EXERCISE INSTRUCTIONS
Identify all lines below that hold "names" and collect them.

(Stored data entries)
-*-
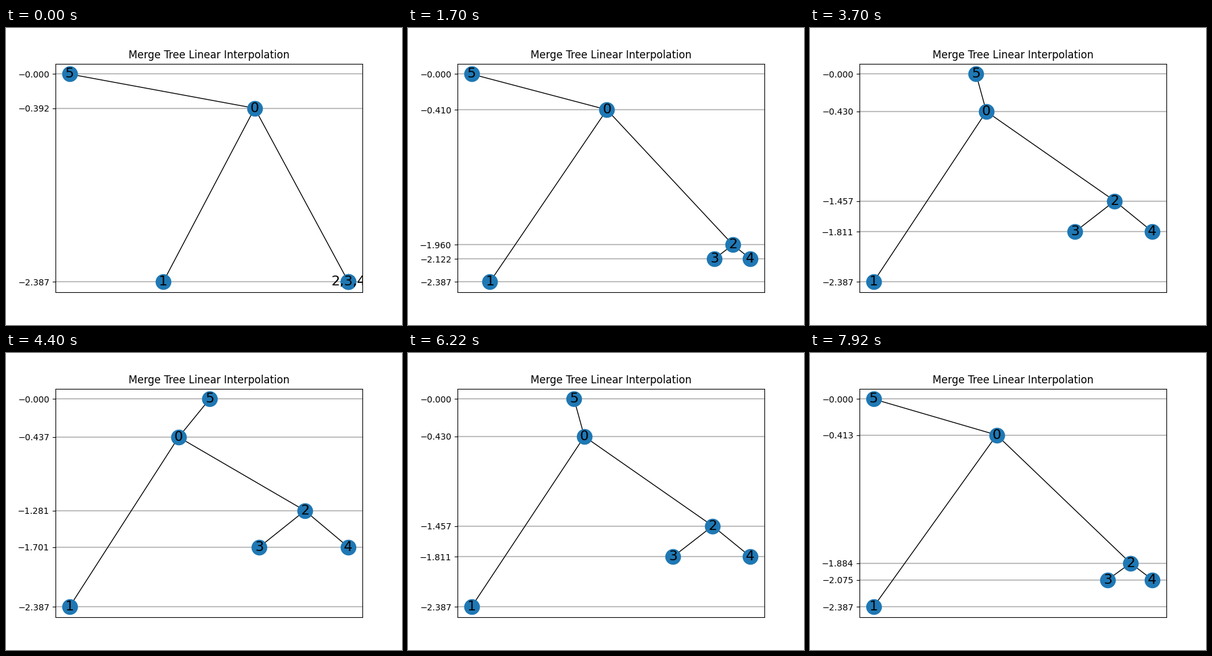
Write a matplotlib script that moves like this. It is 640 px wide and 480 px high and loops after 8000 ms.

```python
import numpy as np
import matplotlib.pyplot as plt
from matplotlib.animation import FuncAnimation

TICK_MS = 20
LOOP_MS = 8000
STEP_MS = 100
LAST = 49            # step at which the motion turns back
TURN_MS = 5120       # first step on the way back
DEPTH = 2.387
EDGES = [(5, 0), (0, 1), (0, 2), (2, 3), (2, 4)]


def step_at(ms):
    if ms < TURN_MS:
        return min(ms // STEP_MS, LAST)
    return LAST - 1 - (ms - TURN_MS) // STEP_MS


def heights(s):
    fork = DEPTH - 0.025126 * s
    leaf = DEPTH - 0.01558 * s
    return -np.array([0.3924 + 0.00102 * s, DEPTH, fork, leaf, leaf, 0])


def positions(s):
    """Node x in 0..1, from distances to node 4 in units of node 1's distance."""
    d3 = s * (0.00869 - 0.00003215 * s)
    d0 = 0.506 + 0.00284 * s - 0.0000115 * s**2
    d5 = 1.5058 - 0.02727 * s + 0.000099 * s**2
    dist = np.array([d0, 1, 0.4875 * d3, d3, 0, d5])
    return 1 - dist / dist.max()


fig, ax = plt.subplots(figsize=(6.4, 4.8), dpi=100)
ax.set_title("Merge Tree Linear Interpolation")
ax.set_xlim(-0.05, 1.05)
ax.set_ylim(-1.05 * DEPTH, 0.05 * DEPTH)
ax.xaxis.set_visible(False)
ax.set_axisbelow(True)
ax.grid(axis="y", color="#bfbfbf", linewidth=1.5)

lines = [ax.plot([], [], color="black", lw=1, zorder=1.5)[0] for _ in EDGES]
nodes = ax.scatter(np.zeros(6), np.zeros(6), s=300, c="#1f78b4", zorder=2)
names = [ax.text(0, 0, str(i), size=16, ha="center", va="center",
                 clip_on=True, zorder=3) for i in range(6)]
shown = None


def draw_step(s):
    x, y = positions(s), heights(s)
    nodes.set_offsets(np.column_stack([x, y]))
    for line, (a, b) in zip(lines, EDGES):
        line.set_data([x[a], x[b]], [y[a], y[b]])
    for name, px, py in zip(names, x, y):
        name.set_position((px, py))
    # Nodes 2, 3 and 4 coincide at the start and share one label.
    merged = s == 0
    names[2].set_text("2,3,4" if merged else "2")
    for i in (3, 4):
        names[i].set_visible(not merged)
    ticks = np.unique(y)
    ax.set_yticks(ticks, [f"\u2212{abs(t):.3f}" for t in ticks])


def update(frame):
    global shown
    s = step_at(frame * TICK_MS)
    if s != shown:
        draw_step(s)
        shown = s
    return []


def init():
    global shown
    shown = None
    return update(0)


anim = FuncAnimation(fig, update, frames=LOOP_MS // TICK_MS, init_func=init,
                     interval=TICK_MS, repeat=True, repeat_delay=0, blit=False)
plt.show()
```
-*-
RESPONSE AREA
names = [ax.text(0, 0, str(i), size=16, ha="center", va="center",
    for name, px, py in zip(names, x, y):
    names[2].set_text("2,3,4" if merged else "2")
        names[i].set_visible(not merged)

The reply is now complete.